ZARA


I had just learned that I would have to say goodbye to my cat of 13 years and didn’t think that anything would make that easier.  He was my first real pet and was the only thing left that connected me with my dad who had died suddenly in a car accident the year before. 
My husband and I had already agreed that if and when we got another cat, it had to be a female. After receiving Rachael Hale’s Smitten for Christmas, I had become obsessed with orange cats and knew that eventually, I would like to get one. 

Out of boredom  and curiosity, I went onto the local shelter websites and my heart skipped a beat.  There, on the screen, was a beautiful little female kitten named Zara, the name of my absolute favourite clothing store I discovered at 16 when I lived in Spain.  It was destiny.  Over the next few days, I begged and cried and pleaded with my husband that this cat was meant for me.  I even convinced him to take me to the shelter to meet her, where she nuzzled my neck and stole my heart.  I fell in love, only to be told that they didn’t know if she was available for adoption or not.  After waiting an agonizing 24 hours I learned she was on hold for someone else.  I balled my eyes out.  I actually cried like a baby, in public, at a craft show where I had a table set up.  I cried for the cat I had lost and for the cat that couldn't be mine.



About 5 days later I was at work and looking at the same shelter website again.  Her picture was still there.  It said she was still at the shelter.  It said she still needed a family.  I grabbed the phone and made the call.  They told me that there had been not one, but two families, two separate times, that had put her on hold and had never shown up to get her.  Fate had intervened.  I called my husband and told him to go and pick her up.  There she was.  This amazing little bundle of orange fur.  Waiting for me when I got home.  

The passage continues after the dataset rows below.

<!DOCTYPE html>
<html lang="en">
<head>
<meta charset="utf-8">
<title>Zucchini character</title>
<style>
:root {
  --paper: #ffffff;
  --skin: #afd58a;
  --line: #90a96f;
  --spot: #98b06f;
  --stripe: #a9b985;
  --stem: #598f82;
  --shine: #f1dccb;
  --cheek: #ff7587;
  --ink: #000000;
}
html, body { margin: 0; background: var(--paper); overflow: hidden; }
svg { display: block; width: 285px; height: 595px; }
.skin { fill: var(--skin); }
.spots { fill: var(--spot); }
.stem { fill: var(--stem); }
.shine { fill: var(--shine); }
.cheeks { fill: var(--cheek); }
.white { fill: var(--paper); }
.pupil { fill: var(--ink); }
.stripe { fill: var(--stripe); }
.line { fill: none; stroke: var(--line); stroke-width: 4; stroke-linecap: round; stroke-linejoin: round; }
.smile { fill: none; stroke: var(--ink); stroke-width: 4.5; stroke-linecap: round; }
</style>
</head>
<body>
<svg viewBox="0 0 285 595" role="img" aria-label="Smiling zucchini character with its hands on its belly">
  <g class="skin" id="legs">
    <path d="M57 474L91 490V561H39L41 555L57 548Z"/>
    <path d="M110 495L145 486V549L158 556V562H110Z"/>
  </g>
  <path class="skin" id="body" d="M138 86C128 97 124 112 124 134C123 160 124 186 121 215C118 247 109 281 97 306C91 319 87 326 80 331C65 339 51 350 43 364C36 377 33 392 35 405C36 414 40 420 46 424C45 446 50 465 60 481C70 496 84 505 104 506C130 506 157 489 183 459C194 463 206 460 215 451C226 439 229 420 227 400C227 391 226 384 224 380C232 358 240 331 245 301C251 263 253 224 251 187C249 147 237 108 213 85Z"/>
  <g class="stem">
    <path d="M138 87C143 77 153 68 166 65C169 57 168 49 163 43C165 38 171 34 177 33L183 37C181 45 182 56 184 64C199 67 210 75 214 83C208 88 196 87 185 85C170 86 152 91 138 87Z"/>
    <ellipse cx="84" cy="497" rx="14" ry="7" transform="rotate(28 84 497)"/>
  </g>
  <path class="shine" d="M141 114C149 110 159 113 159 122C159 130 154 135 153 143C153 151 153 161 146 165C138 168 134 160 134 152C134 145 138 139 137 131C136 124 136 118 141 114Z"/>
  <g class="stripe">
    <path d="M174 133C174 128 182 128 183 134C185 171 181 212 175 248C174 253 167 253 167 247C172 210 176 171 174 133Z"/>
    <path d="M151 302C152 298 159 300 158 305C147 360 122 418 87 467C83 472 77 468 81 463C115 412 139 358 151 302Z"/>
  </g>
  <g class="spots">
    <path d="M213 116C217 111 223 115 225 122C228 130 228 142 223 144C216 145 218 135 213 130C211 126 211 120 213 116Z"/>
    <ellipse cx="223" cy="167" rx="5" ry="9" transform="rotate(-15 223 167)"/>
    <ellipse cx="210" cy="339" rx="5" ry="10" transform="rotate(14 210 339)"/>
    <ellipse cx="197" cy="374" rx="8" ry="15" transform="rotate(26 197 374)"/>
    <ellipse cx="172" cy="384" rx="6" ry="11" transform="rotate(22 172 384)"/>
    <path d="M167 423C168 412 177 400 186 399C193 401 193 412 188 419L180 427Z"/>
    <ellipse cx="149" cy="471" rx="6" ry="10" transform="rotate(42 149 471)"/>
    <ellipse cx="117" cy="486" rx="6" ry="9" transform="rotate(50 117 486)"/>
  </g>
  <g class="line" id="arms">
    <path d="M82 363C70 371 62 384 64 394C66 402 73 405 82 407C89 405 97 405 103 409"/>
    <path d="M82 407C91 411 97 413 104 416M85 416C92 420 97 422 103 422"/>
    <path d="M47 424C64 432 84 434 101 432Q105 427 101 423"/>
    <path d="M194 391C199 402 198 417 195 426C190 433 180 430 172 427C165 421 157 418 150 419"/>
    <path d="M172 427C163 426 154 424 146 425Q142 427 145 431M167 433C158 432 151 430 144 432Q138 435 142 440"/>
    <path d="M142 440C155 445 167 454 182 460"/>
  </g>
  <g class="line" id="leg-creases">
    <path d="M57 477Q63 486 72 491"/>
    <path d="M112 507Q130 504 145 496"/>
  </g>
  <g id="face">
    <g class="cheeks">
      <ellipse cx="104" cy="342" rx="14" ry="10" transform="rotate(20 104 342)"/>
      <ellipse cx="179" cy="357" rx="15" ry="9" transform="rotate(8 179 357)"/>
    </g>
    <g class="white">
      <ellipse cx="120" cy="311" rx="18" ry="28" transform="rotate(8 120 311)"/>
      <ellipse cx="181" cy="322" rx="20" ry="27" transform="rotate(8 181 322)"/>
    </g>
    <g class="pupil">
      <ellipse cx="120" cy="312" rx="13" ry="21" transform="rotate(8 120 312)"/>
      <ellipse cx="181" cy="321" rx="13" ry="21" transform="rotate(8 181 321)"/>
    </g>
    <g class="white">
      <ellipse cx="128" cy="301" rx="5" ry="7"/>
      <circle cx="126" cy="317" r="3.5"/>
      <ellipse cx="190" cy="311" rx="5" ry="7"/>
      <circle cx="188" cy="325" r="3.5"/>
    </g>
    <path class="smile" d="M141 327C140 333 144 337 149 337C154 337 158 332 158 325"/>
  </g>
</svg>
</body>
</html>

Over the next few weeks she accomplished a number of feats, each one more amazing than the last.  She sat in the sink.  She purred so loud it seemed to shake the room.  She climbed the curtains.  She picked up my debit card off of the kitchen table and carried it away.  She curled up in the crook of my arm as I slept.  She pounced on our feet as we slept. She hid in the most brilliant places and opened  my heart.

As our family grew and kids arrived, she lit up all of our faces.  My son would stand at the top of the stairs at the gate and rub his fingers together while clacking his tongue, trying to get her to come and see him.  My daughter would chase her around the house and light up like a firework when she saw her, hoping that she would be able to touch our tame tigress, our feline goddess. She became a companion to both of our children, our older cat and our crazy dog.

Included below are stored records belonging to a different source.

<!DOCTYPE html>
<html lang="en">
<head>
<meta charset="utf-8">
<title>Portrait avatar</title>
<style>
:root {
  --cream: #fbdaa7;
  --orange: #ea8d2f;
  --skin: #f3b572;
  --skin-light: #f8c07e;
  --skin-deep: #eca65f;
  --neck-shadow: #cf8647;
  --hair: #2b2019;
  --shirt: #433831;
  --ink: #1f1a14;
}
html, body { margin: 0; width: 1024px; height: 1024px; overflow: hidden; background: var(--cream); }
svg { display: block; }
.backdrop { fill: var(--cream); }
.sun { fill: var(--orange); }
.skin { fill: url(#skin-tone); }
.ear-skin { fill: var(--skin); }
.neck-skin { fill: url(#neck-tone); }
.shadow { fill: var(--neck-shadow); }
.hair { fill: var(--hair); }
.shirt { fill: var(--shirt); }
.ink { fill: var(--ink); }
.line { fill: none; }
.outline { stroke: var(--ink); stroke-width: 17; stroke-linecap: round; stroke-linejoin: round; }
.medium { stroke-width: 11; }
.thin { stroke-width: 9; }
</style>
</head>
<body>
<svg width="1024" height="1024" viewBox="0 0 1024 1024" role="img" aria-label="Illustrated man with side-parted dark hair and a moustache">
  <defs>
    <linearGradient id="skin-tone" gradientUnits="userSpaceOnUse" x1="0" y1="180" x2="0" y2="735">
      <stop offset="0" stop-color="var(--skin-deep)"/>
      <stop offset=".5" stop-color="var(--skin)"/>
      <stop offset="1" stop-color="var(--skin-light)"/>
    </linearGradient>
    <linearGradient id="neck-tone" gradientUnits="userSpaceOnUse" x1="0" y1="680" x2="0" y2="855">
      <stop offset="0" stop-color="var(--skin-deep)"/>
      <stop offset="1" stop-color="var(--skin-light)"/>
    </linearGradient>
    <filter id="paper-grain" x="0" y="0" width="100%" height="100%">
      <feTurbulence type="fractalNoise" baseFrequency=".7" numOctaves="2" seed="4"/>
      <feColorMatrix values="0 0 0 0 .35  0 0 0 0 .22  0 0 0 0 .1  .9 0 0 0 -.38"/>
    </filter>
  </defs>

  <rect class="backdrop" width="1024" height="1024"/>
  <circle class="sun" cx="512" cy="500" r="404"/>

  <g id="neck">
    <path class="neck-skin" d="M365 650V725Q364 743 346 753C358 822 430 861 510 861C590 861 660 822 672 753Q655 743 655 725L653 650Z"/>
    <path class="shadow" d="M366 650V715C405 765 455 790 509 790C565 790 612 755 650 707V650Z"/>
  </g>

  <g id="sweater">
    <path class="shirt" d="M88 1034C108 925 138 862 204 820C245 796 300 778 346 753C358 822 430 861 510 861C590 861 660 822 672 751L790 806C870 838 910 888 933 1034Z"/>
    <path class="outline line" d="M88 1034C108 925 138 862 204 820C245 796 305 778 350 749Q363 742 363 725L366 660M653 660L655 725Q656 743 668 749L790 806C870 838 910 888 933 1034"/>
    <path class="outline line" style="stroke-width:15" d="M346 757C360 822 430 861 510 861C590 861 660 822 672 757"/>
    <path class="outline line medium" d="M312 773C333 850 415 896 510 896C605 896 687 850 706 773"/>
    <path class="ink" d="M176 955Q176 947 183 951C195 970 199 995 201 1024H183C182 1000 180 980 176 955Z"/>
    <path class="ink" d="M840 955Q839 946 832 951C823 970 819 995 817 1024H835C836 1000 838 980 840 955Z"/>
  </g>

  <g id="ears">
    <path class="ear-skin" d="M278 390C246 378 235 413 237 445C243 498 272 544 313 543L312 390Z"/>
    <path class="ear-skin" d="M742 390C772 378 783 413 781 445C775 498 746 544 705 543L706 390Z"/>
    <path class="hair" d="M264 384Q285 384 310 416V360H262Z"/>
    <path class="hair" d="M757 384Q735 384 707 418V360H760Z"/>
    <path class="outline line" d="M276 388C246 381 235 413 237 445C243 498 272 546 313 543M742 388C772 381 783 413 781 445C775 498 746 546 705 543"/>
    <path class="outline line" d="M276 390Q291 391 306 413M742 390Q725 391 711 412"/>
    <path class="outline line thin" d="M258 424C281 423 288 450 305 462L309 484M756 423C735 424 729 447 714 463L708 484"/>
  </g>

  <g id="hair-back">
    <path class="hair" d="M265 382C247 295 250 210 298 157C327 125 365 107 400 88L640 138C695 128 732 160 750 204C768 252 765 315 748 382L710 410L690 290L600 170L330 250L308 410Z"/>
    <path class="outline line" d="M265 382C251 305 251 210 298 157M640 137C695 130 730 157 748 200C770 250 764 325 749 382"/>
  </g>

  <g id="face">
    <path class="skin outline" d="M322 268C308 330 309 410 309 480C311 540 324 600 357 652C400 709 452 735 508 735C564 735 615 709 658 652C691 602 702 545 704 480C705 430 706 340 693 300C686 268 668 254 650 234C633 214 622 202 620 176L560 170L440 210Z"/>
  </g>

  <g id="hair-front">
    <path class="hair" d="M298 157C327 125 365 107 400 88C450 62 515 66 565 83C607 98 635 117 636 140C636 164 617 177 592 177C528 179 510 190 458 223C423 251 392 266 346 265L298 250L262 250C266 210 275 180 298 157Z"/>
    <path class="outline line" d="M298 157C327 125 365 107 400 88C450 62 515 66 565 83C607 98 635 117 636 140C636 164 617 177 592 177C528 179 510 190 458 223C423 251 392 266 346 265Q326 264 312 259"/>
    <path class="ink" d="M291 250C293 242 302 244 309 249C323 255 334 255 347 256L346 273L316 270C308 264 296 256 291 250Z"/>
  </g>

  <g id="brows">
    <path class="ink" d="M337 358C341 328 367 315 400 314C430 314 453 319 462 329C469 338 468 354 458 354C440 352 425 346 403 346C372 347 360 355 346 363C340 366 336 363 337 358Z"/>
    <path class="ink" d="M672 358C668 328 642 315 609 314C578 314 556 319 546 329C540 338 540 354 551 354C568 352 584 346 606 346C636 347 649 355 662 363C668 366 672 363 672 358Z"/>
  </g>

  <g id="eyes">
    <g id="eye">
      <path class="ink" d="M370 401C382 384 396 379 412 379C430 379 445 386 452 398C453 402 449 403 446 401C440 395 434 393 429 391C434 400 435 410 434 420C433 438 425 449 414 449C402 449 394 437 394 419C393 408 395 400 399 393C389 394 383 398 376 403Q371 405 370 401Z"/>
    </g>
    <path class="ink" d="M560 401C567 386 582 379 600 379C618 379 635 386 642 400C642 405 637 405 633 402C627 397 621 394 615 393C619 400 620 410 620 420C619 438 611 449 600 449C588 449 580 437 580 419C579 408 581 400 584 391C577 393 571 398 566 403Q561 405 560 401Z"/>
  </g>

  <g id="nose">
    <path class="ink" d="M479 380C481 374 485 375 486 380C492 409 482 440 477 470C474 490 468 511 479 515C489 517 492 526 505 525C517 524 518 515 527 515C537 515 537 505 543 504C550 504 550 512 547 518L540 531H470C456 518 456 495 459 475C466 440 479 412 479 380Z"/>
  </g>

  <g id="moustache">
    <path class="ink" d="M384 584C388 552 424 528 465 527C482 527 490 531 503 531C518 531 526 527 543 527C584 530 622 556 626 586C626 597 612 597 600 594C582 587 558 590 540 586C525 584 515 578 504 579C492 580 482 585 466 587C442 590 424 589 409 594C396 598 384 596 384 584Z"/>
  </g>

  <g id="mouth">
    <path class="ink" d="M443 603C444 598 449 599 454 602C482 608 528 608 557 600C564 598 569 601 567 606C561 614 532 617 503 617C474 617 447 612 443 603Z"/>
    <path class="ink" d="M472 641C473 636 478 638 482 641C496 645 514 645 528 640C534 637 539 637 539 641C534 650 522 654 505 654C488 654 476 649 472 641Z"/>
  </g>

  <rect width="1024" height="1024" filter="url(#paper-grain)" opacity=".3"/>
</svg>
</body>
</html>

Her purr, so loud and so strong it rose and fell with each breath of her body. Her coat, stripes of orange with cream on her nose and soft downy belly.  Her greenish yellow eyes, jewels of affection and acceptance.

At only five years old, not once did I think that this weekend would be my last with her.  After finding her limp, cold, dehydrated and barely breathing Friday evening, I rushed her to our vet’s where they gave her some fluids.  We decided to transfer her ASAP to the 24-hour emergency vet so they could put her on constant IV fluids and do some bloodwork.  This was at about 8:30 pm.  Six sleepless hours later I received the results.  Her kidneys were failing.    
The vet recommended IV antibiotics, an ultrasound, constant IV fluids and a culture.  We decided to do everything but the ultrasound and, as soon as I was done work Saturday morning (which amazingly I made it through without breaking down), I stopped into visit her and hold her and pet her and love her while the vet told me that the best option would most likely be to put her down.  Her temperature was dropping.  Even with a heating pad and blankets, her beautiful little body was shutting down.  She tried to purr, but could only manage a meek rasp.  I held her close and stroked her face. I rubbed her favourite spot at the top of her tummy.  I rocked her back and forth and cried like a baby.  I told the vet that I wanted to be able to bring the rest of the family to say goodbye.  She asked me if I wanted them to perform CPR if she went into arrest.  I knew she wouldn’t be coming home from the hospital.


 After dinner, we packed up the kids, drove the 30 minutes to the hospital where we showered her with goobery toddler kisses and mommy tears.  My husband took the kids and I held her close.  She slept and rested her head on my shoulder, comforting me as much as I was comforting her.  My life will never be the same without her and now I cry.  I cry because it was unexpected.  I cry because I should have noticed she was sick.  I cry because my other cat wanders the house crying out and looking for her.  I cry because my son asks when she is coming home from the hospital.  I cry because my heart longs for her, this perfect creature who would drink water from my glass, lay on my fabric as I sewed  and saunter across my palette when I painted, often leaving kitty paint prints on the floor.  I cry because fate brought us together and tore us apart. I cry because she gave herself fully to me. I cry because I am thankful she was mine.


  

Zara, my heart hurts, I ache, and I miss you deeply.



Spring 2007 – January 26, 2013